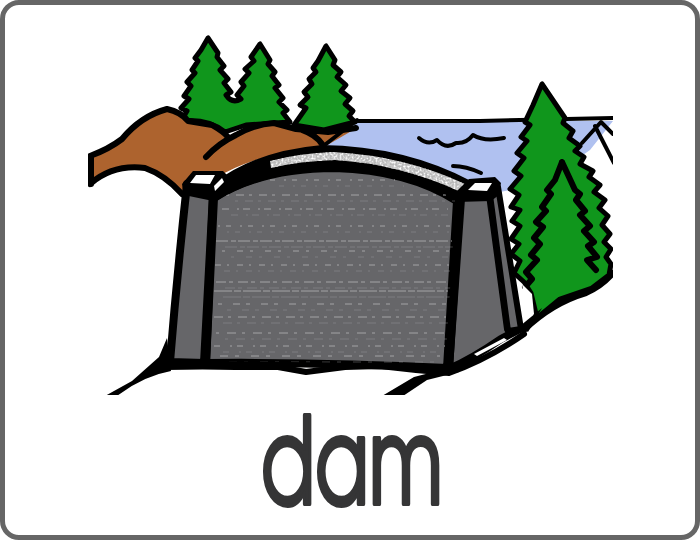
<!DOCTYPE html>
<html lang="en">
<head>
<meta charset="utf-8">
<title>dam</title>
<style>
:root {
  --paper: #ffffff;
  --frame: #666666;
  --ink: #000000;
  --word: #353536;
  --tree: #10961c;
  --earth: #ad632e;
  --water: #b0c1f0;
  --concrete: #666669;
  --walkway: #b9b9b9;
  --fleck: #a3a3a5;
}
html, body { margin: 0; overflow: hidden; background: var(--paper); }
.flashcard {
  position: relative;
  box-sizing: border-box;
  width: 700px;
  height: 540px;
  border: 5px solid var(--frame);
  border-radius: 19px;
  background: var(--paper);
  overflow: hidden;
}
.flashcard svg { position: absolute; left: -5px; top: -5px; display: block; }
.outline { stroke: var(--ink); stroke-width: 6; stroke-linejoin: round; stroke-linecap: round; }
.line { fill: none; }
.thin { stroke-width: 4; }
.heavy { stroke-width: 8; }
.tree { fill: var(--tree); stroke-width: 5; }
.earth { fill: var(--earth); }
.water { fill: var(--water); }
.concrete { fill: var(--concrete); }
.paper { fill: var(--paper); }
.ink { fill: var(--ink); }
.walkway { fill: var(--walkway); }
.flecks line { stroke: var(--fleck); stroke-width: 1; }
.word {
  font: 400 120px "TeX Gyre Adventor", "Comic Sans MS", sans-serif;
  fill: var(--word);
  stroke: var(--word);
  stroke-width: 4;
  stroke-linejoin: round;
}
</style>
</head>
<body>
<main class="flashcard">
  <svg width="700" height="540" viewBox="0 0 700 540">
    <defs>
      <clipPath id="scene-edge"><rect x="88" y="30" width="525" height="365"/></clipPath>
      <clipPath id="wall-face"><path d="M214 198Q262 168 335 168Q408 170 457 201L447 366Q330 362 208 361Z"/></clipPath>
      <filter id="speckle" x="0" y="0" width="1" height="1">
        <feTurbulence type="fractalNoise" baseFrequency="0.5" numOctaves="2" seed="4"/>
        <feColorMatrix values="0 0 0 0 1  0 0 0 0 1  0 0 0 0 1  3 0 0 0 -1.3"/>
        <feComposite in2="SourceGraphic" operator="in" result="grain"/>
        <feMerge><feMergeNode in="SourceGraphic"/><feMergeNode in="grain"/></feMerge>
      </filter>
    </defs>

    <g role="img" aria-label="A dam between hills and a lake, with pine trees" clip-path="url(#scene-edge)">
      <g id="lake">
        <path class="water" d="M357 121H613L590 150L505 210L462 182Q400 152 324 147Z"/>
        <path class="outline line thin" d="M352 121L480 121L613 118"/>
        <path class="outline line thin" d="M419 138Q428 146 437 140Q446 150 456 143Q466 144 473 135Q484 142 504 138M453 166Q466 166 481 173"/>
      </g>

      <g id="back-trees">
        <path class="outline tree" d="M208 38L201 50L195 58L198 61L192 70L195 73L187 82L191 86L184 96L189 99L181 108L187 111L181 121Q208 118 225 132L246 125L290 122L283 113L287 110L279 102L283 98L275 88L279 85L272 76L275 72L268 64L270 60L260 44L251 57L254 61L245 69L249 73L241 82L244 86L237 95L241 99Q232 104 226 95L231 92L224 83L228 79L220 70L224 66L217 57L218 53Z"/>
        <path class="outline tree" d="M326 46L318 61L313 68L316 72L309 79L312 84L304 92L308 97L300 105L306 108L299 118L294 125L324 130L355 122L349 116L353 111L345 104L350 98L341 91L346 85L337 77L341 72L333 65L335 60Z"/>
      </g>

      <g id="hills">
        <path class="earth" d="M91 156Q109 149 122 139Q141 116 167 109Q181 112 190 122L212 127L228 137Q255 124 274 123L296 129L328 132L355 129L324 147Q253 154 216 178L181 194Q164 174 145 168Q115 164 91 186Z"/>
        <path class="outline line" d="M90 156Q109 149 122 139Q141 116 167 109Q181 112 188 121L212 125Q224 132 228 137M206 157Q219 143 236 135Q255 124 274 123L296 129L328 132L356 128M90 184Q113 164 145 168Q165 175 182 194M302 130Q316 135 322 144"/>
        <path class="outline line" d="M91 157V184"/>
        <path class="outline line thin" d="M357 120L322 147"/>
      </g>

      <g id="right-bank">
        <path class="paper" d="M500 192L520 188L535 322L522 330Z"/>
        <path class="outline line thin" d="M582 143L601 122L613 134M595 126L614 163"/>
        <path class="outline tree" d="M542 84L533 105L525 122L530 125L521 137L527 141L517 153L524 158L514 171L521 176L510 189L519 195L511 207L520 210L512 221L520 226L511 239L519 244L511 254L520 261L514 273L524 282L531 293L537 318L560 299L592 288L609 275L611 264L606 257L611 249L604 242L610 234L602 225L608 216L599 208L605 200L594 192L600 185L589 177L593 171L580 164L584 157L575 151L580 146L569 138L573 131L563 123L565 118Z"/>
        <path class="outline line" d="M562 162L555 180L547 190L551 194L542 207L546 211L536 222L543 227L534 238L540 244L531 255L537 260L526 272L532 279L525 287M562 162L569 177L575 190L580 194L576 200L585 211L580 215L590 226L584 231L594 242L588 246L597 257L587 260L596 270"/>
        <path class="paper" d="M522 284L532 294L534 314L527 316Z"/>
        <path class="outline line" d="M524 330Q552 303 586 293Q602 286 613 273"/>
        <path class="ink" d="M520 326L542 308L528 332Z"/>
      </g>

      <g id="ground">
        <path class="ink" d="M167 338L159 357L132 381L105 396H117Q143 376 171 371Z"/>
        <path class="paper" d="M170 364L208 365L290 370L447 366L520 331L448 371L304 372Z"/>
        <path class="outline line" d="M165 367Q205 366 235 367L278 367L306 372L345 367L380 366L416 370L449 373Q488 359 524 334"/>
        <path class="ink" d="M382 396L414 377L449 368L459 372L427 380L403 396Z"/>
      </g>

      <g id="dam-wall">
        <path class="outline concrete heavy" d="M214 198Q262 168 335 168Q408 170 457 201L447 368Q330 362 206 363Z"/>
        <g class="flecks" clip-path="url(#wall-face)">
          <g id="fleck-courses">
            <line x1="270" y1="180" x2="395" y2="180" stroke-dasharray="5 9 2 6"/>
            <line x1="226" y1="195" x2="446" y2="195" stroke-dasharray="3 7 8 5"/>
            <line x1="222" y1="209" x2="448" y2="209" stroke-dasharray="7 8 2 4"/>
            <line x1="218" y1="226" x2="450" y2="226" stroke-dasharray="2 6 5 9"/>
            <line x1="216" y1="241" x2="452" y2="241" stroke-dasharray="12 3 5 2"/>
            <line x1="222" y1="251" x2="449" y2="251" stroke-dasharray="3 12 6 7"/>
            <line x1="215" y1="265" x2="450" y2="265" stroke-dasharray="6 6 2 8"/>
            <line x1="216" y1="282" x2="448" y2="282" stroke-dasharray="10 3 4 5"/>
            <line x1="214" y1="291" x2="448" y2="291" stroke-dasharray="18 2 7 2"/>
            <line x1="218" y1="304" x2="448" y2="304" stroke-dasharray="4 11 7 6"/>
            <line x1="214" y1="317" x2="446" y2="317" stroke-dasharray="9 5 3 7"/>
            <line x1="216" y1="333" x2="445" y2="333" stroke-dasharray="3 8 9 6"/>
            <line x1="214" y1="346" x2="445" y2="346" stroke-dasharray="6 10 2 5"/>
            <line x1="220" y1="356" x2="440" y2="356" stroke-dasharray="8 7 4 12"/>
          </g>
          <use href="#fleck-courses" x="9" y="6" opacity=".4"/>
        </g>
        <path class="ink" d="M214 183Q255 151 322 145Q405 146 471 181L463 202Q405 171 335 171Q262 171 213 203Z"/>
        <path class="walkway" filter="url(#speckle)" d="M270 161Q300 153 334 152Q405 156 465 184L461 192Q400 164 335 160Q300 161 271 168Z"/>
      </g>

      <g id="left-pillar">
        <path class="outline concrete heavy" d="M187 184L213 194L204 363L170 362Q177 275 187 184Z"/>
        <path class="ink" d="M182 184L193 171H223L229 177L225 189L213 201L184 195Z"/>
        <path class="paper" d="M190 183L196 175H215L210 184ZM214 186L222 178L224 182L215 191Z"/>
        <path class="outline line heavy" d="M213 196L206 363"/>
      </g>

      <g id="right-pillar">
        <path class="outline concrete heavy" d="M460 197L490 195L508 329L520 329L501 339Q472 359 449 369Z"/>
        <path class="outline concrete" d="M490 195L498 187L521 329L508 331Z"/>
        <path class="ink" d="M455 193L469 179L495 177L501 183L499 195L491 201L457 202Z"/>
        <path class="paper" d="M468 190L475 183H492L487 191Z"/>
        <path class="outline line heavy" d="M461 199L449 368"/>
        <path class="paper" d="M474 354L504 338L507 340L477 356Z"/>
      </g>
    </g>

    <text class="word" x="261" y="504" textLength="182" lengthAdjust="spacingAndGlyphs">dam</text>
  </svg>
</main>
</body>
</html>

▶ [Task requirements] Give only the number of lines in the entries above that hold the string "left".

▶ [Response to the task] 2